So if we get brush option to turn anti-aliasing off, we'll have 3 tools to make pixel art with..


On 22.6.2016 13:40, Simon Budig wrote:
C R ( wrote:
Have you actually tried to do what I outlined above?

Have you? lol
No - I haven't. It's not currently possible to turn off anti-aliasing on
the brush tool, so it's not possible to "test" it.
Ah, sorry. I missed that we're discussing hypothetical future
characteristics of the tools here. I was just looking at the current
difference between the pencil and the paintbrush tool.

However, knowing how anti-aliasing works, your statement is incorrect...
Well, if you choose to label the behaviour I described as
"pixel-grid-snapping" (or the lack thereof) as "anti-aliasing" then it
is not me who is making the error here. I actually don't think that they
are the same.

The paintbrush tool resamples the brush when the pixel grid of the brush
is not perfectly aligned to the pixel grid of the image.
Yes, but with anti-aliasing turned off (which you can't presently), it

A perfect non-antialiased 1 pixel brush typically gets spread across
four adjacent pixels in the image, assuming you're working with a high
zoom level and don't specifically align the brush to the pixel grid of
the image.
I don't know why you would assume that. :)
It's incorrect at any rate.
This is *exactly* what the current paint brush tool does. And it really
is no rocket science to test it. Just do as I explained above. I even
did just a few moments ago, even if I knew this behaviour for years.

Anti-aliasing IS what average pixels to spread over a 4-pixel block.
If you turn it off (which, again, you can't currently in the brush tool),
and a single click with a 1px brush fills more than one pixel, then that
would be incorrect behaviour.
The Pencil tool does two things (compared to the paintbrush) that are
independent of each other:

a) it thresholds the alpha channel of the brush (with a quite low

b) it snaps the pixels of the brush to the pixels of the image, so that
no resampling occurs.

This is the *current* state of Gimp. And it has been like this for ages.

If we want to put that as an option into the paintbrush (and lose the
pencil) then describing both of these behaviours combined as
"anti-aliasing" is IMHO misleading and wrong.
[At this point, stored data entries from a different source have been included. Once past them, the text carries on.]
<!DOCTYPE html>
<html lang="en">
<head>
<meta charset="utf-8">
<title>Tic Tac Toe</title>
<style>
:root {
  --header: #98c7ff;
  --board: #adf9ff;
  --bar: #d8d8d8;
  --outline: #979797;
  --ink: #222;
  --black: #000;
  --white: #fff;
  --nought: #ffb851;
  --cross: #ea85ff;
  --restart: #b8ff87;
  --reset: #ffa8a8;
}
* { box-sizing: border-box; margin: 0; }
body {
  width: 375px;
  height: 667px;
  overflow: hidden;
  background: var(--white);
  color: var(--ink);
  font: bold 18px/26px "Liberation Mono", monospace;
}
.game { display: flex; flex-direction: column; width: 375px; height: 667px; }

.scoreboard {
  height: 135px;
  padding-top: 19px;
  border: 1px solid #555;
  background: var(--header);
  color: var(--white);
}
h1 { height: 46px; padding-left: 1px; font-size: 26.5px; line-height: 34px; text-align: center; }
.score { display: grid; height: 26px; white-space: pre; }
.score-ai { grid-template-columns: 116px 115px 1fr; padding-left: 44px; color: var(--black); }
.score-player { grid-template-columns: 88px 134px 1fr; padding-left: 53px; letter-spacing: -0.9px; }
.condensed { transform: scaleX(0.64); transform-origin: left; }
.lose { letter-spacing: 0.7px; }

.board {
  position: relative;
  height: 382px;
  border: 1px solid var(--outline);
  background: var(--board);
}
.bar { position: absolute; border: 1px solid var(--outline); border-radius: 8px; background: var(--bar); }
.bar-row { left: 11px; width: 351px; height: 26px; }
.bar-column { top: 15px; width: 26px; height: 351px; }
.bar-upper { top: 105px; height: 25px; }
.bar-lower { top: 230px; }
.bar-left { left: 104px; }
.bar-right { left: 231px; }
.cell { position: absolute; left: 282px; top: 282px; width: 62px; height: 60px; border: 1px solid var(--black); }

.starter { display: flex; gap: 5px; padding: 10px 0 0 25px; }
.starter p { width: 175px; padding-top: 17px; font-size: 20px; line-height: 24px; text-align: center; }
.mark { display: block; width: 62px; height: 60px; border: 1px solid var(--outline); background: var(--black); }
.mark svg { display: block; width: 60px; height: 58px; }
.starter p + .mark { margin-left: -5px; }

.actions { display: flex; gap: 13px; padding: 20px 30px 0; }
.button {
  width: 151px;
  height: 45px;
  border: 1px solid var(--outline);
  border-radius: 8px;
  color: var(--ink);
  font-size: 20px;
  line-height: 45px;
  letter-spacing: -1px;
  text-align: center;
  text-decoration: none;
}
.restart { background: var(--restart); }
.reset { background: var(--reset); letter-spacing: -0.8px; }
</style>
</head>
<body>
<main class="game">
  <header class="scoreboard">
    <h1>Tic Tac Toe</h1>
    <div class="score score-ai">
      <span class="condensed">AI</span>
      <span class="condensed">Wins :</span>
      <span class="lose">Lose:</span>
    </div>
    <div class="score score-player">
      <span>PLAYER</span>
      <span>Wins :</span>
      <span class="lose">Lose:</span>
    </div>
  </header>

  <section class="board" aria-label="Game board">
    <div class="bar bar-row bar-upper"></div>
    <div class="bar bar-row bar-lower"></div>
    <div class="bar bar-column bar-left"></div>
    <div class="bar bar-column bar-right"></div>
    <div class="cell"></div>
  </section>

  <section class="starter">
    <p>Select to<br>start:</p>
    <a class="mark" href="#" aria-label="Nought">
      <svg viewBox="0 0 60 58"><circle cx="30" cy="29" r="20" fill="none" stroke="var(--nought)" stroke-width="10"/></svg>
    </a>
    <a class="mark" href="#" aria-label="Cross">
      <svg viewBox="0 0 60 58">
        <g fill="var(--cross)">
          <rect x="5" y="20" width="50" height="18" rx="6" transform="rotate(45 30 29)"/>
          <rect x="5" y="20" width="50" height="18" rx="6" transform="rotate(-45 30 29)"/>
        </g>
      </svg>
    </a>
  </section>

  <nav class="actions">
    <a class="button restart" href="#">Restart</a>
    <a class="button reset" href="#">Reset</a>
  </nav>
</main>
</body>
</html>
gimp-developer-list mailing list
List address:
List membership:
List archives:

Reply via email to